What lines of the data below include the word "Asia"? Report them by copying each.

• [EXERCISE DATA]
══════════════════════════════
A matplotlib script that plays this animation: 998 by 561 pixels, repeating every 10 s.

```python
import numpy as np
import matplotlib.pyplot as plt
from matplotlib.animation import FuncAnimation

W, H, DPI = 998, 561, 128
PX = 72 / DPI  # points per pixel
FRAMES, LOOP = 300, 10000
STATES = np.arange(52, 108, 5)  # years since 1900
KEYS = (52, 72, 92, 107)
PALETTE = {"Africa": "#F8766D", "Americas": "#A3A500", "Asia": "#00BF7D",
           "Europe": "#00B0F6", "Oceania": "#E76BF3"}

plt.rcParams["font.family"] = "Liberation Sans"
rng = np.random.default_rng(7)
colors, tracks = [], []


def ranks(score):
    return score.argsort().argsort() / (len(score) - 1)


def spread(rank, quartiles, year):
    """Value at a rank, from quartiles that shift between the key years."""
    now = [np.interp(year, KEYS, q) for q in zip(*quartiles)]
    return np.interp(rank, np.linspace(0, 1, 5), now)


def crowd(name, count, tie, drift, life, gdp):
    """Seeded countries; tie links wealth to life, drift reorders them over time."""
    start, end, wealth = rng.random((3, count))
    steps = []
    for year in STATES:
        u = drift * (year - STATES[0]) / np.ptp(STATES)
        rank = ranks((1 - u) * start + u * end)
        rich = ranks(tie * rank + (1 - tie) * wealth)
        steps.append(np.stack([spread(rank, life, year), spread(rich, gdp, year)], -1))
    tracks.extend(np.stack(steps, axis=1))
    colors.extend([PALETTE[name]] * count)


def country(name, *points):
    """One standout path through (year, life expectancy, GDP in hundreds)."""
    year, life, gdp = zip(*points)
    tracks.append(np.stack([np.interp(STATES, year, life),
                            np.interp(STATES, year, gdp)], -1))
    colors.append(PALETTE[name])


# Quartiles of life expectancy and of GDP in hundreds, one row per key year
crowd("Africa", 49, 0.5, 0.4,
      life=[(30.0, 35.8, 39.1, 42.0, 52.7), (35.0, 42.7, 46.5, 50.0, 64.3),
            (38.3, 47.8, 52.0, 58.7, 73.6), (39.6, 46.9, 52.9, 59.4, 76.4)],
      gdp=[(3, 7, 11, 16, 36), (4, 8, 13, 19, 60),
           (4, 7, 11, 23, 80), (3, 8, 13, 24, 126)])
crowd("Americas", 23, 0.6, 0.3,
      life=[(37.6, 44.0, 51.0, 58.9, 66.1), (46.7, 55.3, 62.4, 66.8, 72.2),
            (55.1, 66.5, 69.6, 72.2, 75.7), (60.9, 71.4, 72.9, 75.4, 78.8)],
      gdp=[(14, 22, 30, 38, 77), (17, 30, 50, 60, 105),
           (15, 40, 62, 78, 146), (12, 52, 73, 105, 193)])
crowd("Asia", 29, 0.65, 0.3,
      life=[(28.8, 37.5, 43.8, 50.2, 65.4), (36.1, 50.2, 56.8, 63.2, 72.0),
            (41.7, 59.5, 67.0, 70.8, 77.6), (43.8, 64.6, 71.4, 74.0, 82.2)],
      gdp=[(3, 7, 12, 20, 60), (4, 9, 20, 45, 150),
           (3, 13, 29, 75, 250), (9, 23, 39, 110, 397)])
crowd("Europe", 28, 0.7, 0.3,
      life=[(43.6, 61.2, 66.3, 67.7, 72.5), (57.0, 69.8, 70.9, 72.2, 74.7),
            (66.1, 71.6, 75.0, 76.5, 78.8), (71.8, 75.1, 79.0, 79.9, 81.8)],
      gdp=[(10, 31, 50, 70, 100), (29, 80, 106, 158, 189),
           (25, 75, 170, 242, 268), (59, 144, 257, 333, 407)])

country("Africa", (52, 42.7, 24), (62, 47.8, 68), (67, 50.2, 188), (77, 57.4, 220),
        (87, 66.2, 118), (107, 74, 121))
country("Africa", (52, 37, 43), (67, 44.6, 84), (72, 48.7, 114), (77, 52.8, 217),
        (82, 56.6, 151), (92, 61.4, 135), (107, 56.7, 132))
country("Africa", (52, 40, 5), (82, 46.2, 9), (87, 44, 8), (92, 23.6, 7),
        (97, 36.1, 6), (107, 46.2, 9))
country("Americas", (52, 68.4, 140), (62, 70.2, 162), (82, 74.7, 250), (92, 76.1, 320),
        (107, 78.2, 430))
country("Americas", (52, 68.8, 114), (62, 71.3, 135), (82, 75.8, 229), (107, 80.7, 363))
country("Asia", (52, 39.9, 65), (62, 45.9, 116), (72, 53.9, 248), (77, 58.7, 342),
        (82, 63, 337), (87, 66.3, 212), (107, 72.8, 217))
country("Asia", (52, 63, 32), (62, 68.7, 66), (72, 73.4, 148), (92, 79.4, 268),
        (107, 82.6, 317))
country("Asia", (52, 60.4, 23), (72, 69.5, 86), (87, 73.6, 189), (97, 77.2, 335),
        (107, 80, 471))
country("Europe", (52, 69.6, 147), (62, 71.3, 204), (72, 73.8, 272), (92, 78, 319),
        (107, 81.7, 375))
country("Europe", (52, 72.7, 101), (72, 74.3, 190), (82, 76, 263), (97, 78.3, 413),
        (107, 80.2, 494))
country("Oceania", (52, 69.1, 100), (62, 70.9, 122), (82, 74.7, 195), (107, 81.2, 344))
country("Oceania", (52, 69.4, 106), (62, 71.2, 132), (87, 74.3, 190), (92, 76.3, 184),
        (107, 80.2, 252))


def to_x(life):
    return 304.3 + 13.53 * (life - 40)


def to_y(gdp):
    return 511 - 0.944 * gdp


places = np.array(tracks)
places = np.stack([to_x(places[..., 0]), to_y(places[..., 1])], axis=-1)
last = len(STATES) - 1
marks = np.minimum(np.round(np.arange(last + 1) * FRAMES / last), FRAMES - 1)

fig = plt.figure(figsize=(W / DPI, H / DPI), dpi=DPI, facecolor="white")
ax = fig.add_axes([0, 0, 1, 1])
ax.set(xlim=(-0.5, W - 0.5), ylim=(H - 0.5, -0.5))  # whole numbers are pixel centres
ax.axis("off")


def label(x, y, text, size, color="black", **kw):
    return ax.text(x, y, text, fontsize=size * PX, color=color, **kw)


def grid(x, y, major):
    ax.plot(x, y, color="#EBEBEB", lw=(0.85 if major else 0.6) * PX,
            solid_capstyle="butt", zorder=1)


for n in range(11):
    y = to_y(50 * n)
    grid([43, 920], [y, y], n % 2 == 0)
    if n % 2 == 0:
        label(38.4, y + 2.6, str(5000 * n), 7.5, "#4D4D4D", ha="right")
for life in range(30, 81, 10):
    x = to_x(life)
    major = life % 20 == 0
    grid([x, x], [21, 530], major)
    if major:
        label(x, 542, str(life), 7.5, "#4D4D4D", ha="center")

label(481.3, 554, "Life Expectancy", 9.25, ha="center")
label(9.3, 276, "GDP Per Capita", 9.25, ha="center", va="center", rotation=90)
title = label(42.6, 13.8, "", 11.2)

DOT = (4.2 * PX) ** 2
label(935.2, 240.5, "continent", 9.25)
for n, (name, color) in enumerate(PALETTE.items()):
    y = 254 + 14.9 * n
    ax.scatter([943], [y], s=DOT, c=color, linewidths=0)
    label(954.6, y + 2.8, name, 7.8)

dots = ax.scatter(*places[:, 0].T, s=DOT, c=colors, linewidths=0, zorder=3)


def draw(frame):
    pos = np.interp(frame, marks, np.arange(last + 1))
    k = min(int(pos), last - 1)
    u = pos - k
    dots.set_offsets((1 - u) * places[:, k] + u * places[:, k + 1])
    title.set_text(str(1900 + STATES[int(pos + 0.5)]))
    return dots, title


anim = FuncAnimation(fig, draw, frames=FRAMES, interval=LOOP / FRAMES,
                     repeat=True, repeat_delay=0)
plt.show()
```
══════════════════════════════
• [OUTPUT]
PALETTE = {"Africa": "#F8766D", "Americas": "#A3A500", "Asia": "#00BF7D",
crowd("Asia", 29, 0.65, 0.3,
country("Asia", (52, 39.9, 65), (62, 45.9, 116), (72, 53.9, 248), (77, 58.7, 342),
country("Asia", (52, 63, 32), (62, 68.7, 66), (72, 73.4, 148), (92, 79.4, 268),
country("Asia", (52, 60.4, 23), (72, 69.5, 86), (87, 73.6, 189), (97, 77.2, 335),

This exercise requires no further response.